### To do
Filter the data for "nearOffset" and copy matching lines.

### Dataset records

- - -

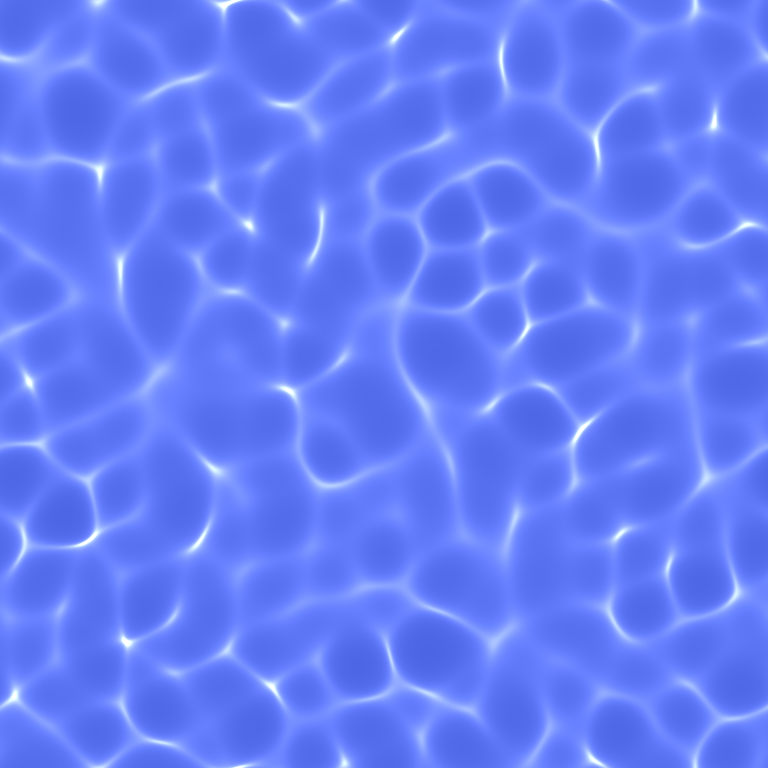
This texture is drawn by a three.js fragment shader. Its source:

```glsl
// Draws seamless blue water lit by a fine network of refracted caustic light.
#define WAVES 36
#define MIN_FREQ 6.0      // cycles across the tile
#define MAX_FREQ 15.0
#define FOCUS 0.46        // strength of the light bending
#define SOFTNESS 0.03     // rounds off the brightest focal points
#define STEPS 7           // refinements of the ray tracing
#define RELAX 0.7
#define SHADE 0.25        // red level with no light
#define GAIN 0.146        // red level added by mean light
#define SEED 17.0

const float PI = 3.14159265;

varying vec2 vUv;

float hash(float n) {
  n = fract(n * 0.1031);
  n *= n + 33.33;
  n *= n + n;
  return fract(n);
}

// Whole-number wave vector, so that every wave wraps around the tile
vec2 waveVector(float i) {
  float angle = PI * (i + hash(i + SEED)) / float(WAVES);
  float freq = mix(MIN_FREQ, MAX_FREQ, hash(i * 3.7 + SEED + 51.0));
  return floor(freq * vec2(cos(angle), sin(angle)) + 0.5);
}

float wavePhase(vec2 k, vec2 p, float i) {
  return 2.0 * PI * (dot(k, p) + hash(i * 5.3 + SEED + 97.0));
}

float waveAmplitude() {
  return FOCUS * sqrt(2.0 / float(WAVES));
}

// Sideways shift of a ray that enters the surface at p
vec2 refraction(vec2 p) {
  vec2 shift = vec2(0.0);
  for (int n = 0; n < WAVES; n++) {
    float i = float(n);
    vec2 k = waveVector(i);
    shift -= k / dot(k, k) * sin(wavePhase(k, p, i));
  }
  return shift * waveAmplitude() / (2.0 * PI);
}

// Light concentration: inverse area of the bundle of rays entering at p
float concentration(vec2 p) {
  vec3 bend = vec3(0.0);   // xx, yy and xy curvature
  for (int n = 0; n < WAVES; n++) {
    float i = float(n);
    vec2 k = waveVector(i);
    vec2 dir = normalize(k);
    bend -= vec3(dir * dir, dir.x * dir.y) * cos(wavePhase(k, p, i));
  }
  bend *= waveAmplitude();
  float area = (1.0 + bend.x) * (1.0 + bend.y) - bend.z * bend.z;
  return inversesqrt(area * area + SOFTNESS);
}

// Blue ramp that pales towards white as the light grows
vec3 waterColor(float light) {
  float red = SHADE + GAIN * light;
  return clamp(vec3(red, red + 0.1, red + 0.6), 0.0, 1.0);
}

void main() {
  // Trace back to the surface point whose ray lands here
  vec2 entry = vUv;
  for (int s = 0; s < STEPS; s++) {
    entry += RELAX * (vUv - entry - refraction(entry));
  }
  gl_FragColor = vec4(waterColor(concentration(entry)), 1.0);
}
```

- - -

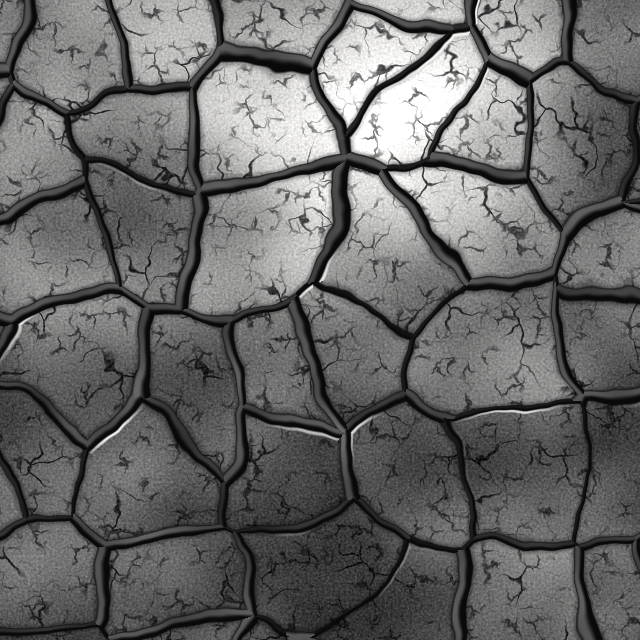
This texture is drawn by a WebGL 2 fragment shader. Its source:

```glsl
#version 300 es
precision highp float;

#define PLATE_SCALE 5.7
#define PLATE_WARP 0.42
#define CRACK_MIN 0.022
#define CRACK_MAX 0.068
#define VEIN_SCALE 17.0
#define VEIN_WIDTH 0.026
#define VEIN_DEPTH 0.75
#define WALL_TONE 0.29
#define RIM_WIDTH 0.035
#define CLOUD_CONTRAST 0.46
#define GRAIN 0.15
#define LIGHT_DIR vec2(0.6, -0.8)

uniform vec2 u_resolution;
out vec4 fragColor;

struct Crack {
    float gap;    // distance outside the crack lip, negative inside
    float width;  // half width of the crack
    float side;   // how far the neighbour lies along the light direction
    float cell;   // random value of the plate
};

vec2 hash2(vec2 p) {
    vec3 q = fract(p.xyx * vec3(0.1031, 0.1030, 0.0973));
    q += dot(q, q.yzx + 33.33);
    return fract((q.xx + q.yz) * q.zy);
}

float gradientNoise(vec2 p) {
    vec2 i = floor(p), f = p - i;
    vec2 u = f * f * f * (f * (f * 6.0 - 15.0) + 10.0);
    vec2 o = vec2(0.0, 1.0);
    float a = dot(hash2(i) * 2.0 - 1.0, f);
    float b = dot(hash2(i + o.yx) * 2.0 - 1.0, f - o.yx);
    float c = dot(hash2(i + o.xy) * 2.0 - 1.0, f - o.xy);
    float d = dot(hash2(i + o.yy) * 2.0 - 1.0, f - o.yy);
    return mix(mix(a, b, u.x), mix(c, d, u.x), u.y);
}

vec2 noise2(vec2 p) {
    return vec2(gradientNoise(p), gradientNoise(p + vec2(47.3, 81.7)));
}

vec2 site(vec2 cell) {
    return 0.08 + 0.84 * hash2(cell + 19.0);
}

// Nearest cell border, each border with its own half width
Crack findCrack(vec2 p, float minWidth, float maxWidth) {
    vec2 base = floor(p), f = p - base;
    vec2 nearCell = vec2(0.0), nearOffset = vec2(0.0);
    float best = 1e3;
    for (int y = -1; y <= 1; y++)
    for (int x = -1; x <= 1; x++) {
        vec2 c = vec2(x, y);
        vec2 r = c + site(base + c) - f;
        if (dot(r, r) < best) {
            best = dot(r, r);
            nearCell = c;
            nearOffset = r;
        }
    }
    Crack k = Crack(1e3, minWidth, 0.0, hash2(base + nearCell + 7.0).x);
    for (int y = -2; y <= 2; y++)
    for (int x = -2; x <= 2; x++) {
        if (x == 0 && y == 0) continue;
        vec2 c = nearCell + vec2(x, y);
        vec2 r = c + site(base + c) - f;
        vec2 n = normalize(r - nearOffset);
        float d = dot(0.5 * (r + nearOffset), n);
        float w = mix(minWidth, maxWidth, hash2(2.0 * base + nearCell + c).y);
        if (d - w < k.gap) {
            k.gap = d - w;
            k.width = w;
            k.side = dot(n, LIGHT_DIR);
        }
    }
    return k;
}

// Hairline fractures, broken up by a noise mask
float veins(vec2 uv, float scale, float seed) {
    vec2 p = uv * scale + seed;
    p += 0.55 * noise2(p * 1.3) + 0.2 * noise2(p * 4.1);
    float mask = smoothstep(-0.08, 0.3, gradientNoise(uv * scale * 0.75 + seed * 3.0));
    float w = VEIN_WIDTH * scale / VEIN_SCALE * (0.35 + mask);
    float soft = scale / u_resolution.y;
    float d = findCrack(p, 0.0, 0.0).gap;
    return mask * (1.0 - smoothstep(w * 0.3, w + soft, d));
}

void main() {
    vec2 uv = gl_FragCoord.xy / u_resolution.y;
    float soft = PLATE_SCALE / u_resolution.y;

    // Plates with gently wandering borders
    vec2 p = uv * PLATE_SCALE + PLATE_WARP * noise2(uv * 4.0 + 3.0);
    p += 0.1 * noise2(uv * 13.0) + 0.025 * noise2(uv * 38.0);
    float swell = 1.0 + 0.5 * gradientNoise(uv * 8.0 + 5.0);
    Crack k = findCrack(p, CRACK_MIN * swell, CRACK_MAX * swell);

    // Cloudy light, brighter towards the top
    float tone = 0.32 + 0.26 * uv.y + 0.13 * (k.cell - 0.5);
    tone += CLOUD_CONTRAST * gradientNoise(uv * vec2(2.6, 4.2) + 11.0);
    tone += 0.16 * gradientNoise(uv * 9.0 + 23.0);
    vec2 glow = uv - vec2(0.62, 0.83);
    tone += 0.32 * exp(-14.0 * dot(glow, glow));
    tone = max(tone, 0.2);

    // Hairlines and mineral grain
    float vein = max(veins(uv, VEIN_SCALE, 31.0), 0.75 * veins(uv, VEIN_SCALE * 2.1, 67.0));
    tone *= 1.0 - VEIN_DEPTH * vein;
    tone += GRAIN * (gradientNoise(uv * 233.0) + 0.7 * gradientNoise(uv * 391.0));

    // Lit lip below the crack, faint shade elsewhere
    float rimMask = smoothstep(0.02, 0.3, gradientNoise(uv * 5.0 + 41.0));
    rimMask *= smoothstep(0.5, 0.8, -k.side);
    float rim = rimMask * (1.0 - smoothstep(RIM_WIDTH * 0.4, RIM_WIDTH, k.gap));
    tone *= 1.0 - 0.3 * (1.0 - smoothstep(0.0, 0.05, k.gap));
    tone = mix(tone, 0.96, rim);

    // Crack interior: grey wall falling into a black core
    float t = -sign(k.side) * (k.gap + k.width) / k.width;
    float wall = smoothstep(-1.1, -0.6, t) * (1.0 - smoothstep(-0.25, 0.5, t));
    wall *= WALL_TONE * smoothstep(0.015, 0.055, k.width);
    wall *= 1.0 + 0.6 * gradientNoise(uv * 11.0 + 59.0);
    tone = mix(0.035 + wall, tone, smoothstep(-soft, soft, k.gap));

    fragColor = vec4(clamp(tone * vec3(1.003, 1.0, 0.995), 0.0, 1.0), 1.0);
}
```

- - -

### Written answer
    vec2 nearCell = vec2(0.0), nearOffset = vec2(0.0);
            nearOffset = r;
        vec2 n = normalize(r - nearOffset);
        float d = dot(0.5 * (r + nearOffset), n);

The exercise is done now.